With the progression of the digital age, businesses turned to multi-touch attribution (MTA). These models helped businesses understand how digital activities such as advertising and PPC boost sales. However, MTA models were still limited to online activity only, and were not designed to account for real-world decisions. Even with these constraints, multi-touch attribution models have been widely adopted by marketing teams, and eMarketer predicts that by this year, the adoption rate of this method will increase to 88%.
Today, analytics consultants typically use a blend of media mix modeling with attribution, especially if their business conducts sales both online and in-store. However, using either of these methods as the primary means for demonstrating ROI and guiding marketing strategies has its limits. These models only go to show correlation between past marketing efforts and business outcomes, and as we all know, correlation does not imply causation.
Ultimately, media mix and attribution models cannot acknowledge the consumer as part of their formula. These methods suggest that if businesses invest a certain amount of money in marketing through a new channel, consumer perspectives will change. If you know anything about human behavior, you know this is rarely the case. Rather, consumer actions are both independent and fluid, yet highly influenced by social networks and market conditions.
Attribution models inform businesses on what happened (or what could happen), but not how to get there. Only by predicting consumer behavior are businesses able to achieve accurate models that direct them to influence consumer action in their favor.
After identifying the missing piece to traditional modeling methods, it’s time to take a deeper look at how to understand consumer behavior. This begins with identifying the consumer’s original state. Every individual exists in their own state that influences their purchasing decisions. This includes what products and brands they are aware of, their understanding of the alternatives and, perhaps most importantly, what drives them to make a purchase.
While marketing methods to increase brand awareness are more straightforward, the consumer drivers are what marketers must focus on to appeal to their target segments. Each potential customer has a different set of criteria that leads them to purchase one product over another. This includes pricing, perceived utility, quality and more. Not only are these drivers unique to each consumer segment, but they are also weighed differently. For instance, one customer may be driven to purchase a less expensive product because that is their main driver, while others weigh quality more heavily in their decision making.

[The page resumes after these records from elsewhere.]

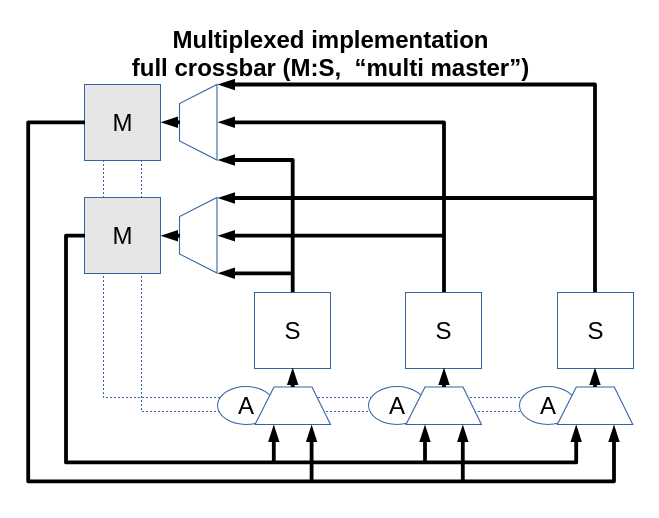
<!DOCTYPE html>
<html lang="en">
<head>
<meta charset="utf-8">
<title>Multiplexed implementation, full crossbar</title>
<style>
  :root {
    --paper: #ffffff;
    --ink: #000000;
    --outline: #3465a4;
    --master-fill: #e6e6e6;
  }
  * { box-sizing: border-box; }
  html, body { margin: 0; overflow: hidden; }
  .diagram {
    position: relative;
    width: 659px;
    height: 518px;
    overflow: hidden;
    background: var(--paper);
    color: var(--ink);
    font: 24px/28px "Liberation Sans", Arial, sans-serif;
  }
  h1 {
    position: absolute;
    left: 0;
    top: 26px;
    width: 661px;
    margin: 0;
    font-size: 24px;
    line-height: 28px;
    font-weight: 700;
    text-align: center;
    white-space: nowrap;
  }
  .layer { position: absolute; left: 0; top: 0; display: block; }
  .node {
    position: absolute;
    left: var(--x);
    top: var(--y);
    display: flex;
    align-items: center;
    justify-content: center;
    border: 1px solid var(--outline);
    background: var(--paper);
  }
  .master, .slave { width: 77px; height: 77px; }
  .master { background: var(--master-fill); }
  .arbiter { width: 58px; height: 39px; border-radius: 50%; }
  .control { fill: none; stroke: var(--outline); stroke-dasharray: 2 2; }
  .mux { fill: var(--paper); stroke: var(--outline); stroke-width: 1.1; }
  .bus { fill: none; stroke: var(--ink); stroke-width: 3.8; stroke-linejoin: round; }
  .arrowhead { fill: var(--ink); }
</style>
</head>
<body>
<main class="diagram">
  <h1>Multiplexed implementation<br>full crossbar (M:S,&nbsp; “multi master”)</h1>

  <svg class="layer" width="659" height="518" aria-hidden="true">
    <g class="control">
      <path d="M103.5 160V397.5H540"/>
      <path d="M141.5 160V411.5H540"/>
    </g>
  </svg>

  <div class="node master" style="--x:84px;--y:84px">M</div>
  <div class="node master" style="--x:84px;--y:197px">M</div>

  <div class="node slave" style="--x:254px;--y:292px">S</div>
  <div class="node slave" style="--x:405px;--y:292px">S</div>
  <div class="node slave" style="--x:557px;--y:292px">S</div>

  <div class="node arbiter" style="--x:217px;--y:386px">A</div>
  <div class="node arbiter" style="--x:368px;--y:386px">A</div>
  <div class="node arbiter" style="--x:519px;--y:386px">A</div>

  <svg class="layer" width="659" height="518" role="img" aria-label="Multiplexers and buses connecting masters and slaves">
    <defs>
      <marker id="arrowhead" markerUnits="userSpaceOnUse" markerWidth="18" markerHeight="12" refX="1" refY="6" orient="auto">
        <polygon class="arrowhead" points="0,0.3 17.5,6 0,11.7"/>
      </marker>
      <polygon id="master-mux" points="217,84.5 217,160 179.5,141 179.5,103.5"/>
      <polygon id="slave-mux" points="274,387 312,387 330.5,424.5 255,424.5"/>
    </defs>

    <g class="mux">
      <use href="#master-mux"/>
      <use href="#master-mux" y="113"/>
      <use href="#slave-mux"/>
      <use href="#slave-mux" x="151"/>
      <use href="#slave-mux" x="302.3"/>
    </g>

    <g class="bus" marker-end="url(#arrowhead)">
      <g>
        <path d="M595 292V84.5H234"/>
        <path d="M595 198H234"/>
        <path d="M444 292V122.3H234"/>
        <path d="M444 235.7H234"/>
        <path d="M292.7 292V160H234"/>
        <path d="M292.7 273.3H234"/>
      </g>
      <g>
        <path d="M180 122.3H177"/>
        <path d="M180 235.7H177"/>
        <path d="M292.7 387V384"/>
        <path d="M444 387V384"/>
        <path d="M595 387V384"/>
      </g>
      <g>
        <path d="M85 122.3H28.2V481.3H614V441"/>
        <path d="M311.6 481.3V441"/>
        <path d="M462.8 481.3V441"/>
      </g>
      <g>
        <path d="M85 235.7H66V462.4H576.2V441"/>
        <path d="M273.8 462.4V441"/>
        <path d="M425 462.4V441"/>
      </g>
    </g>
  </svg>
</main>
</body>
</html>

This means each consumer has a unique algorithm that determines why they make the choices you do. When businesses identify different target markets, they group consumers with similar drivers together to tailor their marketing strategies. However, these criteria fluctuate frequently, with Business 2 Community reporting that 85% of path-to-purchase loyalty drivers have changed order in the past few years.
Only an agile simulation model equipped with the power of prescriptive analytics has the power to model these complex and fluid behaviors. These models capture the consumer’s original state along with external and internal network factors so businesses are able to tailor their actions to enhance the customer experience with their brand, and ultimately entice them to purchase their product over an alternative.

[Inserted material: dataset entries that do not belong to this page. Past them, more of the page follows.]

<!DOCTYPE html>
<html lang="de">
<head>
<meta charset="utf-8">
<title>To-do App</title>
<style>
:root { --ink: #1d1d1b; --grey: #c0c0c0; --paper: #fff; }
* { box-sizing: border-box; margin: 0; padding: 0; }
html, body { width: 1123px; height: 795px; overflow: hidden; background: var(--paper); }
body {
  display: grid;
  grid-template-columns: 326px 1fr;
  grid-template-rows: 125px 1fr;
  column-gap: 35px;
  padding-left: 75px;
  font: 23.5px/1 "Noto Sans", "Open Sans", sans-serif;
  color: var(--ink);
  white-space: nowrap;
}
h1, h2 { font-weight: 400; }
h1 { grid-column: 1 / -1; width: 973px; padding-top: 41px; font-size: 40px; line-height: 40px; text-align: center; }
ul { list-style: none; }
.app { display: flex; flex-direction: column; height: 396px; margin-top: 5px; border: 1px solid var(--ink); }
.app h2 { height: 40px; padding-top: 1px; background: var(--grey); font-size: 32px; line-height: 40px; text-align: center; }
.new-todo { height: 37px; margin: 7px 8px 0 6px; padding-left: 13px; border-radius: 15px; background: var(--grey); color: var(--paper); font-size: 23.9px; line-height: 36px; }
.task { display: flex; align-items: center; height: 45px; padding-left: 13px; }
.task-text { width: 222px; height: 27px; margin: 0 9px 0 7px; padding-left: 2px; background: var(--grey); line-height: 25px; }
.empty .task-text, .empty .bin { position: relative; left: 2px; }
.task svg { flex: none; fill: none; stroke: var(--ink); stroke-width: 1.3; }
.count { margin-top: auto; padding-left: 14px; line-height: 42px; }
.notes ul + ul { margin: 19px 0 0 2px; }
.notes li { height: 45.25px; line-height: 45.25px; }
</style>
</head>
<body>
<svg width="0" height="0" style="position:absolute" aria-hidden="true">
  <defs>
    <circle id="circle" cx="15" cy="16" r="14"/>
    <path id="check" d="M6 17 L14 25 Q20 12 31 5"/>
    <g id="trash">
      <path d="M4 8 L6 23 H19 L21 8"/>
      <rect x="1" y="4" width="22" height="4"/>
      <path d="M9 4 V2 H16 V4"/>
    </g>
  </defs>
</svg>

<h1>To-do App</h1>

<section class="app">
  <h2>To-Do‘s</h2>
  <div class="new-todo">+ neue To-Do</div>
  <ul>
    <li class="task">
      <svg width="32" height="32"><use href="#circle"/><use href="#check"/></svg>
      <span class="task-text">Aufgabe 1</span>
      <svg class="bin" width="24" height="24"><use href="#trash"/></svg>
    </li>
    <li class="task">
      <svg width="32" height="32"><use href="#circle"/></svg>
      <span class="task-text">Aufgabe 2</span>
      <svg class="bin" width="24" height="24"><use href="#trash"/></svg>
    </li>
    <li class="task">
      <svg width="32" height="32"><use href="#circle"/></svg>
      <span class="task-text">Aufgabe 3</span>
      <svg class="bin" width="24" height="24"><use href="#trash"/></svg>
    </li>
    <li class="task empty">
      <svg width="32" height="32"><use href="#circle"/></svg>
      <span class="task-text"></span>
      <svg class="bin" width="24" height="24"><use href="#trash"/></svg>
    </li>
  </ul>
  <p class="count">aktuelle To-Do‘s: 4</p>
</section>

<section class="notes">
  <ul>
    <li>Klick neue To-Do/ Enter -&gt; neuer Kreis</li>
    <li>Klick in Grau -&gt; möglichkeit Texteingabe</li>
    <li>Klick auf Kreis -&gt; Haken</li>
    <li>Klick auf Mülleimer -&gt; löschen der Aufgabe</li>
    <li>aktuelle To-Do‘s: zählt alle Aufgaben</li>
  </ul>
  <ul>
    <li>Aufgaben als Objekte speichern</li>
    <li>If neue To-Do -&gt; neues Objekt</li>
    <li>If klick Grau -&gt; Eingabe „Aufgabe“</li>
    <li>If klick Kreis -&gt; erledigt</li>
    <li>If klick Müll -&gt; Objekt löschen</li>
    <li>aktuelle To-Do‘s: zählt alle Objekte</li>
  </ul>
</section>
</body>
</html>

While media modeling assumes the consumer state is only influenced by marketing actions, simulation and prescriptive analytics take into account a number of factors that affect customers. This includes consumer drivers. While the factors that drive purchasing decisions may remain static for a lengthy period of time, during periods of uncertainty or unexpected societal, political or even scientific events, they may drastically change their weights. For instance, during a global pandemic, consumer drivers changed and perceived utility of items such as hand sanitizer and cleaning products skyrocketed while travel related products were put on the back-burner.
Modeling human behavior accounts for this shifting of the consumer state and allows businesses to pull strategic levers in a simulation to find out which course of action enhances the customer journey the most. In an unpredictable market, with a contracting customer base and new competitors, this knowledge is essential for identifying new opportunities for growth and gaining shares.

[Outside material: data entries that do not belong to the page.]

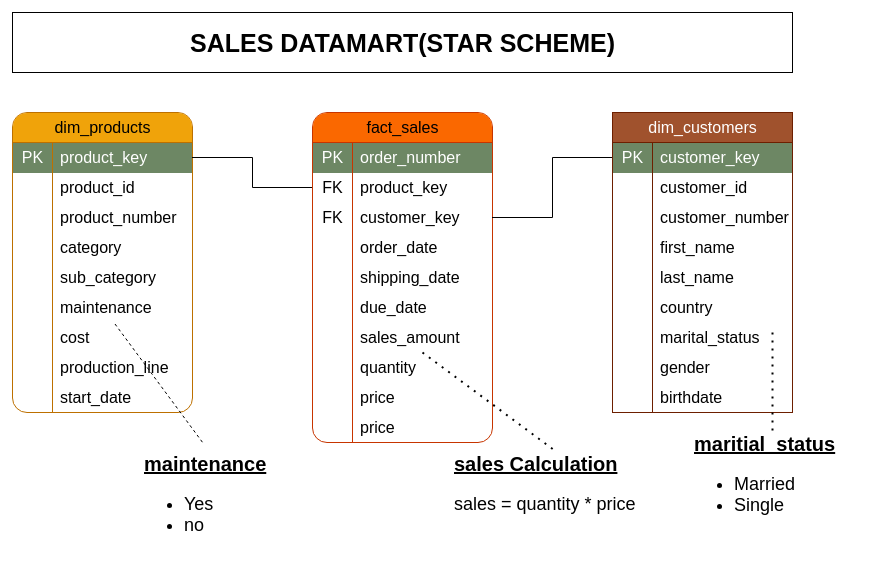
<!DOCTYPE html>
<html lang="en">
<head>
<meta charset="utf-8">
<title>Sales Datamart (Star Scheme)</title>
<style>
:root {
  --ink: #000;
  --paper: #fff;
  --key-row: #6d8764;
  --products: #f0a30a;
  --products-line: #bd7000;
  --sales: #fa6800;
  --sales-line: #c73500;
  --customers: #a0522d;
  --customers-line: #6d1f00;
}
* { box-sizing: border-box; margin: 0; padding: 0; }
body {
  position: relative;
  width: 885px;
  height: 578px;
  overflow: hidden;
  background: var(--paper);
  color: var(--ink);
  font: 16px/30px "Liberation Sans", Arial, sans-serif;
}
.title {
  position: absolute;
  left: 12px;
  top: 12px;
  width: 781px;
  height: 61px;
  border: 1px solid var(--ink);
  font-size: 25px;
  line-height: 61px;
  text-align: center;
  white-space: nowrap;
}
.entity {
  position: absolute;
  top: 112px;
  width: 181px;
  height: 301px;
  overflow: hidden;
  border: 1px solid var(--line);
  background: var(--paper);
}
.entity h2 {
  height: 30px;
  border-bottom: 1px solid var(--line);
  background: var(--fill);
  font-size: 16px;
  font-weight: 400;
  line-height: 30px;
  text-align: center;
}
.entity li {
  display: grid;
  grid-template-columns: 40px 1fr;
  height: 30px;
  white-space: nowrap;
}
.entity ul { list-style: none; }
.key { border-right: 1px solid var(--line); text-align: center; }
.field { padding-left: 7px; }
.primary { background: var(--key-row); color: var(--paper); }
.products { left: 12px; border-radius: 15px; --fill: var(--products); --line: var(--products-line); }
.sales { left: 312px; height: 331px; border-radius: 15px; --fill: var(--sales); --line: var(--sales-line); }
.customers { left: 612px; --fill: var(--customers); --line: var(--customers-line); }
.customers h2 { color: var(--paper); }
.connectors { position: absolute; left: 0; top: 0; fill: none; stroke: var(--ink); }
.note { position: absolute; font-size: 18px; line-height: 21px; white-space: nowrap; }
.note h3 { margin-bottom: 18px; font-size: 20px; line-height: 24px; text-decoration: underline; }
.note ul { padding-left: 40px; }
.note-maintenance { left: 144px; top: 452px; }
.note-sales { left: 454px; top: 452px; }
.note-status { left: 694px; top: 432px; }
</style>
</head>
<body>
<h1 class="title">SALES DATAMART(STAR SCHEME)</h1>

<section class="entity products">
  <h2>dim_products</h2>
  <ul>
    <li class="primary"><span class="key">PK</span><span class="field">product_key</span></li>
    <li><span class="key"></span><span class="field">product_id</span></li>
    <li><span class="key"></span><span class="field">product_number</span></li>
    <li><span class="key"></span><span class="field">category</span></li>
    <li><span class="key"></span><span class="field">sub_category</span></li>
    <li><span class="key"></span><span class="field">maintenance</span></li>
    <li><span class="key"></span><span class="field">cost</span></li>
    <li><span class="key"></span><span class="field">production_line</span></li>
    <li><span class="key"></span><span class="field">start_date</span></li>
  </ul>
</section>

<section class="entity sales">
  <h2>fact_sales</h2>
  <ul>
    <li class="primary"><span class="key">PK</span><span class="field">order_number</span></li>
    <li><span class="key">FK</span><span class="field">product_key</span></li>
    <li><span class="key">FK</span><span class="field">customer_key</span></li>
    <li><span class="key"></span><span class="field">order_date</span></li>
    <li><span class="key"></span><span class="field">shipping_date</span></li>
    <li><span class="key"></span><span class="field">due_date</span></li>
    <li><span class="key"></span><span class="field">sales_amount</span></li>
    <li><span class="key"></span><span class="field">quantity</span></li>
    <li><span class="key"></span><span class="field">price</span></li>
    <li><span class="key"></span><span class="field">price</span></li>
  </ul>
</section>

<section class="entity customers">
  <h2>dim_customers</h2>
  <ul>
    <li class="primary"><span class="key">PK</span><span class="field">customer_key</span></li>
    <li><span class="key"></span><span class="field">customer_id</span></li>
    <li><span class="key"></span><span class="field">customer_number</span></li>
    <li><span class="key"></span><span class="field">first_name</span></li>
    <li><span class="key"></span><span class="field">last_name</span></li>
    <li><span class="key"></span><span class="field">country</span></li>
    <li><span class="key"></span><span class="field">marital_status</span></li>
    <li><span class="key"></span><span class="field">gender</span></li>
    <li><span class="key"></span><span class="field">birthdate</span></li>
  </ul>
</section>

<svg class="connectors" width="885" height="578" viewBox="0 0 885 578" aria-hidden="true">
  <path d="M192 157.5H252.5V187.5H312"/>
  <path d="M492 217.5H552.5V157.5H612"/>
  <line x1="115" y1="324" x2="203" y2="443" stroke-dasharray="3 3"/>
  <line x1="422.5" y1="352.5" x2="554" y2="450" stroke-width="2" stroke-dasharray="2 6"/>
  <line x1="772.5" y1="332.5" x2="772.5" y2="432" stroke-width="2" stroke-dasharray="2 6"/>
</svg>

<aside class="note note-maintenance">
  <h3>maintenance</h3>
  <ul><li>Yes</li><li>no</li></ul>
</aside>
<aside class="note note-sales">
  <h3>sales Calculation</h3>
  <p>sales = quantity * price</p>
</aside>
<aside class="note note-status">
  <h3>maritial_status</h3>
  <ul><li>Married</li><li>Single</li></ul>
</aside>
</body>
</html>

The Concentric platform differs from other modeling options because of its human behavior forecasting capabilities. By capturing market dynamics in one, easy to navigate dashboard, businesses are able to understand the customer journey and receive recommendations for how to achieve their desired outcomes. Contact Concentric today for more information on how prescriptive analytics helps businesses predict human behavior in times of uncertainty.